As the opposition Congress pulls out all the stops to come back to power in Karnataka, the BJP is looking for a ”quantum jump” in its tally in the Old Mysore region to keep the reins of power in the southern state, banking on its strategy to win over a chunk of Vokkaliga votes.
The southern Karnataka region has long been a sore point for the BJP, especially in assembly polls, where the Janata Dal (Secular) has traditionally done well due to the influence of its leader and former prime minister Deve Gowda, especially among the dominant Vokkaliga community, while the Congress has been another main force.
However, the BJP believes that its aggressive moves to expand in the region by winning over several influential local leaders after it came to power by toppling the Congress-JD(S) government in 2019 besides the regional rival’s ”waning” impact and its outreach led by Home Minister Amit Shah and president J P Nadda, who have hopped across mutts with significant following, will pay it dividends this time.
”We will make a quantum jump in our tally in the region and retain power in the state with a big majority,” said BJP general secretary Arun Singh, who is also in charge of the party’s affairs in Karnataka.
Karnataka elections: BJP eyes to rewrite a 38-year-old history, Cong looks to wrest power
While the Congress is drawing confidence from the response to its leader Rahul Gandhi’s Bharat Jodo Yatra in the state, Singh dismissed any such outcome, noting that his party did well in local polls in Champarajnagar, which falls in Old Mysore, and Bijapur.
To a question about its tallest leader from the state and former chief minister B S Yediyurappa, who made way for Basavaraj Bommai for the top post in July 2021, Singh noted that he had set the target of winning 150 seats in the 224-member assembly and has been working to achieve it.
Rivals may float claims against our party but the BJP is a ”united house” while the chief minister enjoys a clean image, he claimed, adding that it is the Congress which is a ”divided house” with former chief minister Siddaramaiah and state party chief D K Shivakumar pulling in different directions. Old Mysore remains central to the BJP’s ambition to retain power in the state which it had swept in the 2019 Lok Sabha polls by winning 25 of 28 seats.
BJP sources noted that the state government has seven ministers from the Vokkaliga community while the central government has also one in Shobha Karandlaje.

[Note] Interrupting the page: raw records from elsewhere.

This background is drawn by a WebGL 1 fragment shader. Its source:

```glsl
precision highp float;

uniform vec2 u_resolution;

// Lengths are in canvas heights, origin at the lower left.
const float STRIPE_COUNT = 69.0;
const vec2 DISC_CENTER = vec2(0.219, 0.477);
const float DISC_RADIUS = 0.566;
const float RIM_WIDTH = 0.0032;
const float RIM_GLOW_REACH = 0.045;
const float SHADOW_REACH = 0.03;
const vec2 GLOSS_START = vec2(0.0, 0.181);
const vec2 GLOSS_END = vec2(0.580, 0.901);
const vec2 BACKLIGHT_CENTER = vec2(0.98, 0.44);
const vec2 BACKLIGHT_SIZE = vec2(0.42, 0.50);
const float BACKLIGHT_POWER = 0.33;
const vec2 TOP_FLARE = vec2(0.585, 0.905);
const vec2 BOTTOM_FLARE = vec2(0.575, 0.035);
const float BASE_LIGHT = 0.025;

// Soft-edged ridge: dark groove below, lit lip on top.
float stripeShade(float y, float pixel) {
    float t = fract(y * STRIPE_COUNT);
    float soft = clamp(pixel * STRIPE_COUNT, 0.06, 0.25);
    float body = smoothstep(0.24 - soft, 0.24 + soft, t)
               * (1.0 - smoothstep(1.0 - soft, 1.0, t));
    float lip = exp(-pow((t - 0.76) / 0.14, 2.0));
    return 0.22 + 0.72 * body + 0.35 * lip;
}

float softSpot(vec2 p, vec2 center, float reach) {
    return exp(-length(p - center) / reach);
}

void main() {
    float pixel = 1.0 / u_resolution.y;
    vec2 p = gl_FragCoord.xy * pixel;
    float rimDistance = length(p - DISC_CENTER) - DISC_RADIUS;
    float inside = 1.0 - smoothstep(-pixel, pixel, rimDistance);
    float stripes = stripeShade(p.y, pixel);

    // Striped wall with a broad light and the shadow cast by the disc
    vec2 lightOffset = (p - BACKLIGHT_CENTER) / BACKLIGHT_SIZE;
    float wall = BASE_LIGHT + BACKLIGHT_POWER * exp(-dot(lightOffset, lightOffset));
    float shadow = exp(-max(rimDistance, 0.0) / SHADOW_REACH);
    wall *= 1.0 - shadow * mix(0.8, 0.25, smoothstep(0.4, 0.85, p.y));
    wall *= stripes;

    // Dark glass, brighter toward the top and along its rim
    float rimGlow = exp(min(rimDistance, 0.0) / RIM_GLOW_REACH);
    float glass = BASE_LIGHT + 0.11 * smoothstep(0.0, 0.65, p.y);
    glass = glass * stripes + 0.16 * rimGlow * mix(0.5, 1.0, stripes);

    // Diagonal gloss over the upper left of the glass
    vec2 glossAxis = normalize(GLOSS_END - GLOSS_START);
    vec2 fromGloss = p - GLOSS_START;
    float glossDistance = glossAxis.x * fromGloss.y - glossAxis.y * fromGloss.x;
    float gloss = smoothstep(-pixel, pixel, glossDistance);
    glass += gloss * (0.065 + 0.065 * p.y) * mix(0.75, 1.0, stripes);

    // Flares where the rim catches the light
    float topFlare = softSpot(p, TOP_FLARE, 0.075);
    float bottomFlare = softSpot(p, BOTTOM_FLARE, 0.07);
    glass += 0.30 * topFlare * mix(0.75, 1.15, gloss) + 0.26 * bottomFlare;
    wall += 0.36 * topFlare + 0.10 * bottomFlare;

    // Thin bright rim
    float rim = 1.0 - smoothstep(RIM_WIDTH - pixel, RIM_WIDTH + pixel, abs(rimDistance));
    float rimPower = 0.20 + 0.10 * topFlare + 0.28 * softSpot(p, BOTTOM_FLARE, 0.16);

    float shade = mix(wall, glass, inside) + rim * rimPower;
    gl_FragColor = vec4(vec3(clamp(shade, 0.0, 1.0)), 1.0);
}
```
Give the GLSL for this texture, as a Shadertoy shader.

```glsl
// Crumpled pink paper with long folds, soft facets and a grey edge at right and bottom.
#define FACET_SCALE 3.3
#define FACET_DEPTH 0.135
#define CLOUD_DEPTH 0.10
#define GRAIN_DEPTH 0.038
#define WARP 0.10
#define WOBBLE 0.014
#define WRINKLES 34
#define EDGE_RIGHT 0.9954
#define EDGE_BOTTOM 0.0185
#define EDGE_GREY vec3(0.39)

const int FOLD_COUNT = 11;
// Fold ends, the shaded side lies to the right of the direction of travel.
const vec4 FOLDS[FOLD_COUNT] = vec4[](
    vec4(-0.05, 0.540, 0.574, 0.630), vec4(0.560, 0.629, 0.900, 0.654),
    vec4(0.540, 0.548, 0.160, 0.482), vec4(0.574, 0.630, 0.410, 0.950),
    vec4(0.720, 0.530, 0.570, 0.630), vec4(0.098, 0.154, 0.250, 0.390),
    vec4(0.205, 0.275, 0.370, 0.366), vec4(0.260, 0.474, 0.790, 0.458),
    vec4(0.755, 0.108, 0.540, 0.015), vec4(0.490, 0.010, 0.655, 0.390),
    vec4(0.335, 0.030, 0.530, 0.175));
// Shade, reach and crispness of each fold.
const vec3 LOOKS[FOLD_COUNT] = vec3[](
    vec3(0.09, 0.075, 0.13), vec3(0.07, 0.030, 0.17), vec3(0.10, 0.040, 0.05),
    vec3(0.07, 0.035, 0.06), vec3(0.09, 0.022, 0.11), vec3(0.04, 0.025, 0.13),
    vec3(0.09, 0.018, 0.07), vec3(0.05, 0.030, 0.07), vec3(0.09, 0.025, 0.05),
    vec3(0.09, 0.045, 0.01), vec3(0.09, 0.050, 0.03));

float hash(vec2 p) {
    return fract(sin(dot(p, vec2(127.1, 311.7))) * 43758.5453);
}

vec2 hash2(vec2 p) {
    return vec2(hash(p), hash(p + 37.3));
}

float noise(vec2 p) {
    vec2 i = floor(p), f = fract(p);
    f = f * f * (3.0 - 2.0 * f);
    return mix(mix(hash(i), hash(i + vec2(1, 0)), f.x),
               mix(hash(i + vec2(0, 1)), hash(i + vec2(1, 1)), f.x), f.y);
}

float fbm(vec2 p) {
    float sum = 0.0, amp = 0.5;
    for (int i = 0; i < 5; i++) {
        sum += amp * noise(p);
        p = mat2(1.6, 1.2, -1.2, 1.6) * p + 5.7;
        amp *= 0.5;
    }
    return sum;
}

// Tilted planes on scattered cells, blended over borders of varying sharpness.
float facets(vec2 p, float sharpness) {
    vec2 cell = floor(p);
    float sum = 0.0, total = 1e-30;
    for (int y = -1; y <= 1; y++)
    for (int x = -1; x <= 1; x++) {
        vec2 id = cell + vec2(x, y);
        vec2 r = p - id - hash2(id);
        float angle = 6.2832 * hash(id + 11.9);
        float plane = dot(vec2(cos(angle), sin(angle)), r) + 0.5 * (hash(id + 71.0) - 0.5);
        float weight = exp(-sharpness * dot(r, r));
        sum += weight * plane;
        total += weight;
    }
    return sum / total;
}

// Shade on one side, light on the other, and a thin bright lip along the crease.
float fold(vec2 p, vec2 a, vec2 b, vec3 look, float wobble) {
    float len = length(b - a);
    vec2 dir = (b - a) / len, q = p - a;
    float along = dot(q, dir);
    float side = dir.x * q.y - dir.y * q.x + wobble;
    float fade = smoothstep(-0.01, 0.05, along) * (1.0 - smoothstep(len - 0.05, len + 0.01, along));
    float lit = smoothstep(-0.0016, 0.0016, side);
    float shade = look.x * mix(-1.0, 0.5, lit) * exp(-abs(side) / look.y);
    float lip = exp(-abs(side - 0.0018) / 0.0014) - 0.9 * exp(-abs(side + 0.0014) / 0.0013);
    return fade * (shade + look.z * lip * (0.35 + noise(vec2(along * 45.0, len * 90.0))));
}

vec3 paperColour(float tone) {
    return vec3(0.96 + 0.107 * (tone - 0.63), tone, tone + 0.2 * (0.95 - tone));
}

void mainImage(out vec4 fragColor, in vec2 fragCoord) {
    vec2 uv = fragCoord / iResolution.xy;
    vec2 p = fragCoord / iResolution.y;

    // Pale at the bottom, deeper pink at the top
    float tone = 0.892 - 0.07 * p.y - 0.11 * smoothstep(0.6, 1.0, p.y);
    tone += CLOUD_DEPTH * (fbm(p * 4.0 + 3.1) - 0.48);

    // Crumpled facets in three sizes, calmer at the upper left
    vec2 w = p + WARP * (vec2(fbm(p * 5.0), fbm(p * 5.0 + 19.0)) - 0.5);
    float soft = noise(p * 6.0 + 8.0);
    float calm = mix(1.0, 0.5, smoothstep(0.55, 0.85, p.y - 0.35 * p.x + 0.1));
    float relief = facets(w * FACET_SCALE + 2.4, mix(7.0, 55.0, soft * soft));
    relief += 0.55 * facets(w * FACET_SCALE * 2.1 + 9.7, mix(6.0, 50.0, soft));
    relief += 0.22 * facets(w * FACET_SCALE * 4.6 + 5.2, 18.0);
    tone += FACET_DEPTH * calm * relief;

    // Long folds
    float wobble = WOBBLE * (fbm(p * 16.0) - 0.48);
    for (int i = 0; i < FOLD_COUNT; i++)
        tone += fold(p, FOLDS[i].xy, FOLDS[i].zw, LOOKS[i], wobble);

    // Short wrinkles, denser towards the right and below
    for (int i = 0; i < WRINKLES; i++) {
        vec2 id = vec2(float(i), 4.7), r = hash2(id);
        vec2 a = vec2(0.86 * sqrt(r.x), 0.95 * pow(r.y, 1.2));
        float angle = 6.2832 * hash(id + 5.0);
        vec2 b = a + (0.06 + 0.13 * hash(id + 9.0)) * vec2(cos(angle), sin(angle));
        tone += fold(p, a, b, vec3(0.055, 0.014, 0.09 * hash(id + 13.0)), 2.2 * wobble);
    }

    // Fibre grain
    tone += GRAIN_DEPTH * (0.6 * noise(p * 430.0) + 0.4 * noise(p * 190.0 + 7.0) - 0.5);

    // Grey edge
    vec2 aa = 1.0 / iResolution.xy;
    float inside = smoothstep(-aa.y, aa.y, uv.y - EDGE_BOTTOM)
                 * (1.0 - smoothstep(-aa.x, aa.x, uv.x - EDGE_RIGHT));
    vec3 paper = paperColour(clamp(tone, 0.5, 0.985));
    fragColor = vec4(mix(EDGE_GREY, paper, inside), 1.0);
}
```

One of its national general secretaries, C T Ravi, is also from the caste which is the second largest in the state after Lingayat.
Old Mysore has nearly 64 assembly seats outside Bengaluru, and the BJP’s tally was in low single digit last time as the Congress and the JD(S), which had contested separately, shared an overwhelming numbers between them.